# Prompt
Sift through the material below and return the lines with "relation".

# Records for the task
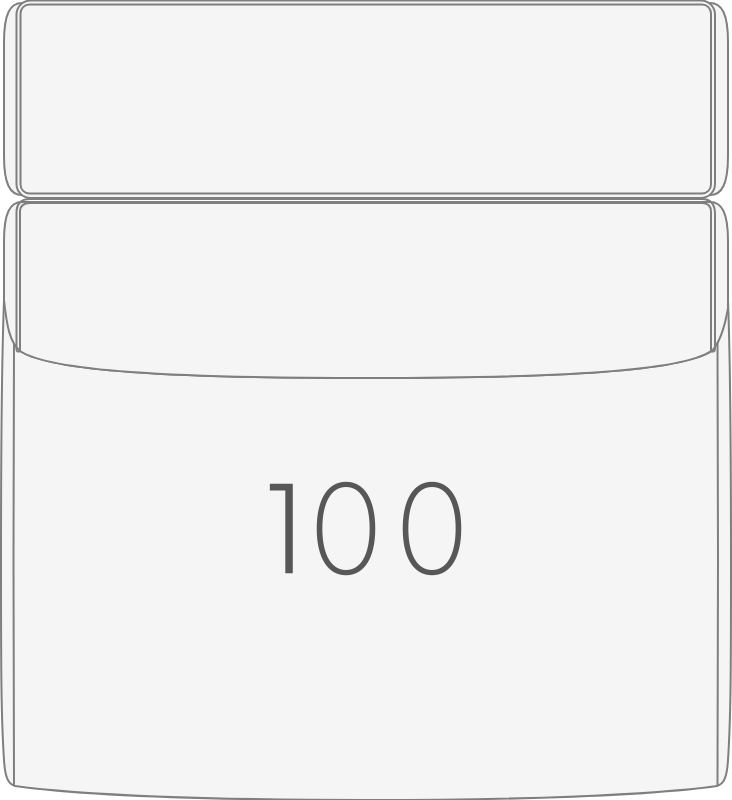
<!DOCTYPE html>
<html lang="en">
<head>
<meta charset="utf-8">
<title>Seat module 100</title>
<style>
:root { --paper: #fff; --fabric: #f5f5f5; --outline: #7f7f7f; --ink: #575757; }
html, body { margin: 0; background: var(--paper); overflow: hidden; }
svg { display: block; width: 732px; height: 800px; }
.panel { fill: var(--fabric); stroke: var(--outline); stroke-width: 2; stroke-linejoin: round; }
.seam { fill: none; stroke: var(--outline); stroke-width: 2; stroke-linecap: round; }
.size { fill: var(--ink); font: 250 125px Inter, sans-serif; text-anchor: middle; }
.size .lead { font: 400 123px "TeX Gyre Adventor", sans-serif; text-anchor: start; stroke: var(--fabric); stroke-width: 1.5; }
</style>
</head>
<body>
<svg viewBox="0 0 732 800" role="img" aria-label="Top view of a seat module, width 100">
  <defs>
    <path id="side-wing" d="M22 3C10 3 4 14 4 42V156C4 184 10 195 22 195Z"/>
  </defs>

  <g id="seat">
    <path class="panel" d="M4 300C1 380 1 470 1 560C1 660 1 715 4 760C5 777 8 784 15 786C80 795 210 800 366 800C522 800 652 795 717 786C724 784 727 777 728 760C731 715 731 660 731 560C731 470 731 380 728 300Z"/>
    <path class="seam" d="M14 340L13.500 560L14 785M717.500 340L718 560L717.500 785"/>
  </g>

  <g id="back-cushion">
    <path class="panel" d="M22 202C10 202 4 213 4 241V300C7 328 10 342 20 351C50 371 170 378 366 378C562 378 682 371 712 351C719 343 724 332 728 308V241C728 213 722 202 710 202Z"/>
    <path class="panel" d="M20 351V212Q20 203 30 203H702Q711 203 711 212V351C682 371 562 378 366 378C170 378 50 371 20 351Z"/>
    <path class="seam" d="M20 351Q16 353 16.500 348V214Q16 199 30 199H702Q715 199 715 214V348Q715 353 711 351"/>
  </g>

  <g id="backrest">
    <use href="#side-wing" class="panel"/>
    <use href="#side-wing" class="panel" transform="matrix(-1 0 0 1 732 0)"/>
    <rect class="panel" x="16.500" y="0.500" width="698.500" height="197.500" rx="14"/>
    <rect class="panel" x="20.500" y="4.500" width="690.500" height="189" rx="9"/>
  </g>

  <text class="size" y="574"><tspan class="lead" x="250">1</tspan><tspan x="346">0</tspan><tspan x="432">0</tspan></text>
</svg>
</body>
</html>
---
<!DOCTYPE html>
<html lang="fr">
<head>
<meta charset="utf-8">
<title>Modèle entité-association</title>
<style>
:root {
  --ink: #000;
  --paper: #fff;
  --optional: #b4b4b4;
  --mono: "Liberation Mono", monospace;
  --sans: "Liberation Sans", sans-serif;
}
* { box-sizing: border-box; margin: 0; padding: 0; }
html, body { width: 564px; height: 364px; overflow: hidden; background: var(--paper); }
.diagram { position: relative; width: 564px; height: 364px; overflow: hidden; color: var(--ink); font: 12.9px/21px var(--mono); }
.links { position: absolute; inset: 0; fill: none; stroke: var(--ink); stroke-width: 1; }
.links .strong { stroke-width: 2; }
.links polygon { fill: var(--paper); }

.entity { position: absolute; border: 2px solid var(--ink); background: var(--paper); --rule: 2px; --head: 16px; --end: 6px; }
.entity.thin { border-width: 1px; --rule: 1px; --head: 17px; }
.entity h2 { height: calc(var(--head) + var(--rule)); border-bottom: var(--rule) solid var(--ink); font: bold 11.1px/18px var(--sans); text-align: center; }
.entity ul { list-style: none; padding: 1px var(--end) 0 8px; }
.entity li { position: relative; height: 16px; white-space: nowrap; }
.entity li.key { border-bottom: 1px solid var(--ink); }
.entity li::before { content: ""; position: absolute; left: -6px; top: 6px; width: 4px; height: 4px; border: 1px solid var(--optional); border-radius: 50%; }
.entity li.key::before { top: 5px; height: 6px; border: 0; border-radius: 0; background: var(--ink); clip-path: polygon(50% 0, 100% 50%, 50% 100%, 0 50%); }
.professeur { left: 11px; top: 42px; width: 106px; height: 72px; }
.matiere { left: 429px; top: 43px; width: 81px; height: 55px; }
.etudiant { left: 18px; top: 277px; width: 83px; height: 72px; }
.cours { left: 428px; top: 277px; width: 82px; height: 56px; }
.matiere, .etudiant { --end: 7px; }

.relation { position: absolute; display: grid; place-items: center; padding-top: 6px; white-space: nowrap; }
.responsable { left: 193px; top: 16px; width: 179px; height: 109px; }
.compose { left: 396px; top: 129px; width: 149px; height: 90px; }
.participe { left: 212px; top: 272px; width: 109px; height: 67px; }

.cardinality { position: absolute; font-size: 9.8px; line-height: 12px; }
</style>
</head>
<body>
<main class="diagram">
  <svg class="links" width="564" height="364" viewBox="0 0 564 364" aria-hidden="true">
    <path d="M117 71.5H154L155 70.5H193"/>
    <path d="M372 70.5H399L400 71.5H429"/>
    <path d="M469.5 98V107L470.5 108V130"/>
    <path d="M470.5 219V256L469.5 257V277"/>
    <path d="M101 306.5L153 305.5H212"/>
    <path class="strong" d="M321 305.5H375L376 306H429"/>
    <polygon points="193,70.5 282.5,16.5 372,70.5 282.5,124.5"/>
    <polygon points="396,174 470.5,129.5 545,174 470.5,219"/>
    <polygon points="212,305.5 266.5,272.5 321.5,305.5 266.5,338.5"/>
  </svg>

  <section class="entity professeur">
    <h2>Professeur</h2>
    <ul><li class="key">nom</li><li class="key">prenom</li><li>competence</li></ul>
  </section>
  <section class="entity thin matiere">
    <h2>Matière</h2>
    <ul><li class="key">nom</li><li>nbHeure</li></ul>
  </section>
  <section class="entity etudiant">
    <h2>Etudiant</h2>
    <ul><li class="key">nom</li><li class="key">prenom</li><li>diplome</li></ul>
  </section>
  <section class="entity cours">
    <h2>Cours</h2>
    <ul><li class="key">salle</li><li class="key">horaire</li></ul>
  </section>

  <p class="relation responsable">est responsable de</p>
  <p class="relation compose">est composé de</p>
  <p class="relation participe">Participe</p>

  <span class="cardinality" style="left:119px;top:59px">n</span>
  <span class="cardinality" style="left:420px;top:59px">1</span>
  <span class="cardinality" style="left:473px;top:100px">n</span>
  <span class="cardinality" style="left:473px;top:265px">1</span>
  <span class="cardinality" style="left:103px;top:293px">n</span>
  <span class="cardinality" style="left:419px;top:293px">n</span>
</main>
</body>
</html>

# Result
.relation { position: absolute; display: grid; place-items: center; padding-top: 6px; white-space: nowrap; }
  <p class="relation responsable">est responsable de</p>
  <p class="relation compose">est composé de</p>
  <p class="relation participe">Participe</p>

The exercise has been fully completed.